Comb Honey Type
|Basswood sections (square)||Thin surplus (full sheet or starter strip)|
|Romanov sections (square)||Thin surplus starter strip|
|Ross Rounds (round)||Thin surplus (full sheet or starter strip)|
|Hogg Half Combs||Sprayed embossed plastic|
|Chunk honey||None necessary|
|Glass jar||Thin surplus starter strip|
|Cut comb||None necessary|
Purchased foundation, made from recycled beeswax, is known to harbor a variety of pesticides. Along with the pesticide are adjuvants such as solvents, emulsifiers, stickers, and spreaders. These adjuvants are added to the pesticide to increase its effectiveness, but they are often poisonous as well.
Together, the pesticides and adjuvants are lipophilic, meaning they will readily dissolve in fats, oils, lipids, and non-polar solvents, which is why beeswax is perfect for harboring these chemicals.
You can think of it this way: oily substances dissolve into oily substances, and non-oily substances dissolve into non-oily ones. This simple fact means your beeswax may contain lots of pesticide, while your honey has virtually none.
So-called thin surplus foundation is made especially for comb honey. It is thinner than regular foundation and it is usually made solely from wax cappings. As such, it probably has fewer contaminants than thicker or older wax, but it is not contaminant free.
Another issue with foundation is its texture. Some people feel that even thin surplus is too chewy for comb honey; others think it is entirely acceptable. Recently, something called “comb honey foundation” has come on the market. Oddly, it is thicker than thin surplus, so I don’t recommend it for comb honey. It is supposed to be easier to handle because it is thicker, but thicker defeats the purpose of thin foundation.
As you can see, there are many issues and many choices. All of the systems work, but it is up to each individual beekeeper to decide what is best for him.
I’m planning on trying out section comb honey this year so your posts are very interesting and came just in time for me. What do you use for starter strips for your sections? I remember seeing on Romanov’s page (http://www.beebehavior.com/romanov_comb_sections.php) that you can skip the strip altogether and put a bead of melted wax on the top of every section. With this approach you can use your own wax and somewhat minimize unwanted texture and amount of chemical you introduce. I guess the question would be how well it works compared to the starter strip.

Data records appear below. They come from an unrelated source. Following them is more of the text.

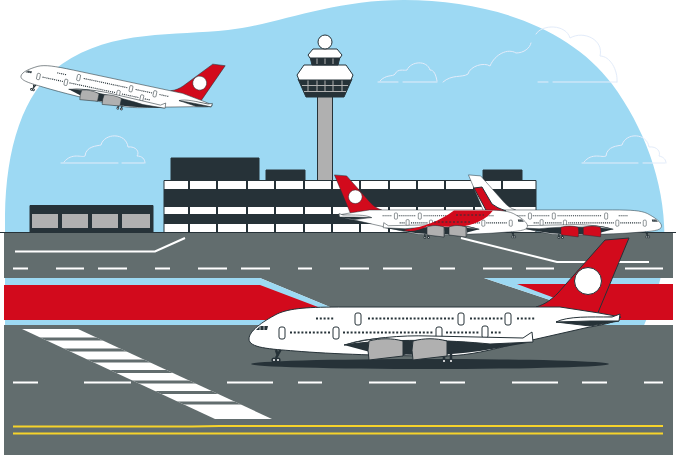
<!DOCTYPE html>
<html lang="en">
<head>
<meta charset="utf-8">
<title>Airport</title>
<style>
:root{--sky:#9dd9f3;--ground:#626d6e;--ink:#263238;--red:#d20a1c;--grey:#b0b0b0;--white:#fff;--yellow:#f6d32b;--cloud:#e3ecfa;--tail:var(--red);--badge:var(--white);--badge-line:var(--ink);--engine:var(--grey)}
html,body{margin:0;width:676px;height:455px;overflow:hidden;background:var(--white)}
svg{display:block}
.sky{fill:var(--sky)}
.ground{fill:var(--ground)}
.ink{fill:var(--ink)}
.red{fill:var(--red)}
.white{fill:var(--white)}
.grey{fill:var(--grey)}
.outlined{stroke:var(--ink);stroke-width:1;stroke-linejoin:round}
.cloud{fill:none;stroke:var(--cloud);stroke-width:1;stroke-linecap:round}
.marking{fill:none;stroke:var(--white);stroke-width:2}
.taxi-line{fill:none;stroke:var(--yellow);stroke-width:2}
.gap{fill:none;stroke:var(--ground);stroke-width:3}
.thin{fill:none;stroke:var(--ink);stroke-width:1}
.pane-line{fill:none;stroke:var(--grey);stroke-width:1}
.windows{fill:none;stroke:var(--ink);stroke-width:2.2;stroke-dasharray:2 1.8}
.strut{fill:none;stroke:var(--ink);stroke-width:2.5}
.tail{fill:var(--tail)}
.badge{fill:var(--badge);stroke:var(--badge-line);stroke-width:1}
.engine{fill:var(--engine)}
.parked-back{--tail:var(--white);--badge:none;--badge-line:none;--engine:var(--red)}
</style>
</head>
<body>
<svg width="676" height="455" viewBox="0 0 676 455" role="img" aria-label="Airport with a control tower, terminal and four airliners">
<defs>
<path id="sky-shape" d="M5 340V215C6 150 22 92 62 64C112 29 176 36 228 30C280 24 330 0 404 0C490 0 570 28 612 84C646 130 668 190 664 250C662 290 650 310 638 340Z"/>
<clipPath id="sky-clip"><use href="#sky-shape"/></clipPath>
<path id="crossing-shape" d="M22 329H78L272 419H215Z"/>
<clipPath id="crossing-clip"><use href="#crossing-shape"/></clipPath>
<rect id="door" width="6" height="12" rx="2" class="white outlined"/>
<g id="wheel"><circle r="2.6" class="ink"/><circle r="1" class="white"/></g>
<g id="airliner">
  <g class="nose-gear">
    <path class="strut" d="M281 349L276 358M276 350L278 356"/>
    <use href="#wheel" x="274" y="360"/><use href="#wheel" x="278" y="360"/>
  </g>
  <path class="tail outlined" d="M536 307C546 304 552 299 558 293L605 240L629 238L597 315Z"/>
  <circle class="badge" cx="588" cy="281" r="13.5"/>
  <path class="white outlined" d="M249 339C249 331 262 322 277 314C290 308 308 307 345 307H560L599 313L621 317C616 323 600 325 585 328L510 345C480 353 462 356 440 356C390 356 330 354 295 351C270 349 249 348 249 339Z"/>
  <path class="ink" d="M256 330l4-4h8l-1 4z"/>
  <path d="M260 326v4M264 326v4" stroke="#fff" stroke-width=".7"/>
  <path class="windows" d="M290 332.500H331M343 332.500H434M316 318.500H334M368 318.500H455M470 318.500H503M517 318.500H536M446 332.500H480M491 332.500H502"/>
  <use href="#door" x="279" y="327"/><use href="#door" x="333" y="327"/><use href="#door" x="355" y="313"/><use href="#door" x="458" y="313"/><use href="#door" x="505" y="313"/><use href="#door" x="436" y="327"/><use href="#door" x="482" y="326"/>
  <path class="ink" d="M344 345C362 338 390 336 420 337L533 342L480 351C440 357 400 355 370 352Z"/>
  <path class="white outlined" d="M344 345C370 338 400 335 430 336L523 338L532 332L533 342L490 344C450 340 390 338 344 345Z"/>
  <g class="main-gear">
    <path class="strut" d="M444 354V359M451 354V359"/>
    <use href="#wheel" x="444" y="361"/><use href="#wheel" x="451" y="361"/>
  </g>
  <path class="ink" d="M402 342l10 4v5l-10 5zM446 342l13 5v3l-13 5z"/>
  <path class="engine outlined" d="M369 341C380 338 392 338 403 341V356L369 360Q367 350 369 341Z"/>
  <path class="engine outlined" d="M413 341C424 338 436 338 447 341V356L413 360Q411 350 413 341Z"/>
  <path class="ink outlined" d="M556 322L590 318L617 317L619 321L590 326Z"/>
  <path class="white outlined" d="M556 322C568 316 590 317 612 317L620 314L619 321L590 321Z"/>
</g>
</defs>

<use href="#sky-shape" class="sky"/>

<g class="cloud">
  <path d="M61 163H118M122 163H144M64 162C72 152 82 158 85 156C86 146 97 146 101 145C104 133 126 132 128 147C136 146 140 152 137 156C142 156 145 159 145 163"/>
  <path d="M378 82H398M403 82H437M380 81C386 74 393 77 395 74C398 68 404 71 407 70C411 61 427 60 430 70C434 70 436 75 437 81"/>
  <path d="M443 82C452 74 462 78 468 74C470 66 484 62 490 66C495 54 508 48 516 53C524 53 530 48 531 43M538 82H548M553 82H617M536 34C542 24 566 24 570 38C584 30 604 40 600 56C610 56 618 70 617 82"/>
  <path d="M582 163H638M643 163H665M584 162C592 152 602 158 606 156C607 146 618 146 622 145C626 132 647 133 649 147C657 146 661 152 659 156C664 157 666 160 666 163"/>
</g>

<g id="tower">
  <rect class="grey outlined" x="317.500" y="96" width="15" height="86"/>
  <path class="ink outlined" d="M298 79H352L344 97H306Z"/>
  <path class="pane-line" d="M302 85.500H348M308 80V91M317 80V91M325 80V91M333 80V91M342 80V91M304 91.500H346"/>
  <path class="white outlined" d="M297 75L304 65H346L353 75L351 80H299Z"/>
  <path class="ink outlined" d="M310 57H340L338 65H312Z"/>
  <path class="pane-line" d="M317 58v6M325 58v6M333 58v6"/>
  <path class="white outlined" d="M308 55L313 49H337L342 55L340 58H310Z"/>
  <circle class="white outlined" cx="325" cy="42" r="7"/>
</g>

<g id="terminal">
  <path class="ink outlined" d="M171 158H259V181H171ZM266 170H305V181H266ZM483 170H522V181H483Z"/>
  <rect class="white outlined" x="164" y="180.500" width="372" height="52"/>
  <path class="ink" d="M164 189H536V207H164ZM164 214H536V224H164Z"/>
  <path class="thin" style="stroke-width:2" d="M189 181V232M217 181V232M247 181V232M275 181V232M304 181V232M332 181V232M360 181V232M389 181V232M417 181V232M445 181V232M474 181V232M502 181V232"/>
</g>

<g id="hangar">
  <rect class="ink outlined" x="30" y="205.500" width="123" height="27"/>
  <path class="grey" d="M32 214H58V228H32ZM62 214H88V228H62ZM92 214H118V228H92ZM122 214H150V228H122Z"/>
</g>

<g id="apron">
  <rect class="ground" x="4" y="232" width="669" height="223"/>
  <path class="thin" d="M0 232.500H676"/>
  <path class="white" d="M4 278H260L330 307V325H4ZM484 278H673V325H565V305Z"/>
  <path class="sky" clip-path="url(#sky-clip)" d="M4 278H260L330 307V325H4ZM484 278H673V325H565V305Z"/>
  <path class="red" d="M4 285H260L318 307V320H4ZM517 284H673V320H568V303Z"/>
  <path class="marking" d="M15 251.500H155L185 238M461 238L557 262H649"/>
  <path class="marking" d="M13 268.500H28M56 268.500H84M98 268.500H127M155 268.500H170M198 268.500H227M241 268.500H270M298 268.500H312M340 268.500H369M383 268.500H412M440 268.500H455M483 268.500H512M526 268.500H554M582 268.500H597M625 268.500H663"/>
  <path class="marking" d="M13 382.500H38M84 382.500H131M155 382.500H180M227 382.500H273M298 382.500H322M369 382.500H416M440 382.500H465M512 382.500H558M582 382.500H607M644 382.500H663"/>
  <use href="#crossing-shape" class="white"/>
  <path class="gap" clip-path="url(#crossing-clip)" d="M20 339H280M20 350H280M20 361H280M20 371.500H280M20 382H280M20 392.500H280M20 403H280"/>
  <path class="taxi-line" d="M13 426.500H192L220 426H663M13 433.500H663"/>
</g>

<g class="parked-back">
  <use href="#airliner" transform="translate(788 54) scale(-.508 .508)"/>
  <path class="red outlined" d="M474 188L482 187L492 204Q497 208 506 211L487 212Z"/>
</g>
<g class="parked-front">
  <use href="#airliner" transform="translate(654 54) scale(-.508 .508)"/>
  <path class="red" d="M454 210.500H493C487 219 474 225 460 227L428 226C418 231 410 232 404 230C424 227 440 221 454 210.500Z"/>
  <path class="windows" style="stroke-width:1" d="M456 215H484M434 222H470"/>
  <path class="grey outlined" style="stroke-width:.6" d="M466 227C460 225 454 225 449 227V235L466 237ZM444 227C438 225 432 225 427 227V235L444 237Z"/>
</g>

<use href="#airliner" id="departing" transform="translate(21 76) rotate(12) scale(.52) translate(-249 -339)"/>

<ellipse class="ink" cx="430" cy="364" rx="179" ry="5"/>
<use href="#airliner" id="taxiing"/>
</svg>
</body>
</html>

In my top-bar hive, I use a bead of wax as a starter. In my Langstroths, I use a starter strip of thin foundation about one inch wide in the section boxes. Bees are very reluctant to build in sections, but a little foundation seems to help a lot.
Thanks for this post. I was considering adding a comb honey super to my Langstroth garden hive this year, partially as a way to naturally exclude brood. I really appreciate the info.
When you write next blogs, can you maybe mention using deep frames for comb honey. As in use 2×4 matrix of 4″X4″ squares in each deep frame. Is that feasible, or even a good idea? Also, how checkerboarded hives figure into section honey production? I looked at Walter Kelley website, but they do not show plastic squares for section honey. Only basswood TIG pieces that you bend into shape.
All in good time. I’m trying to cover the basics first, then go to the individual types. None of the equipment does much good without the basics.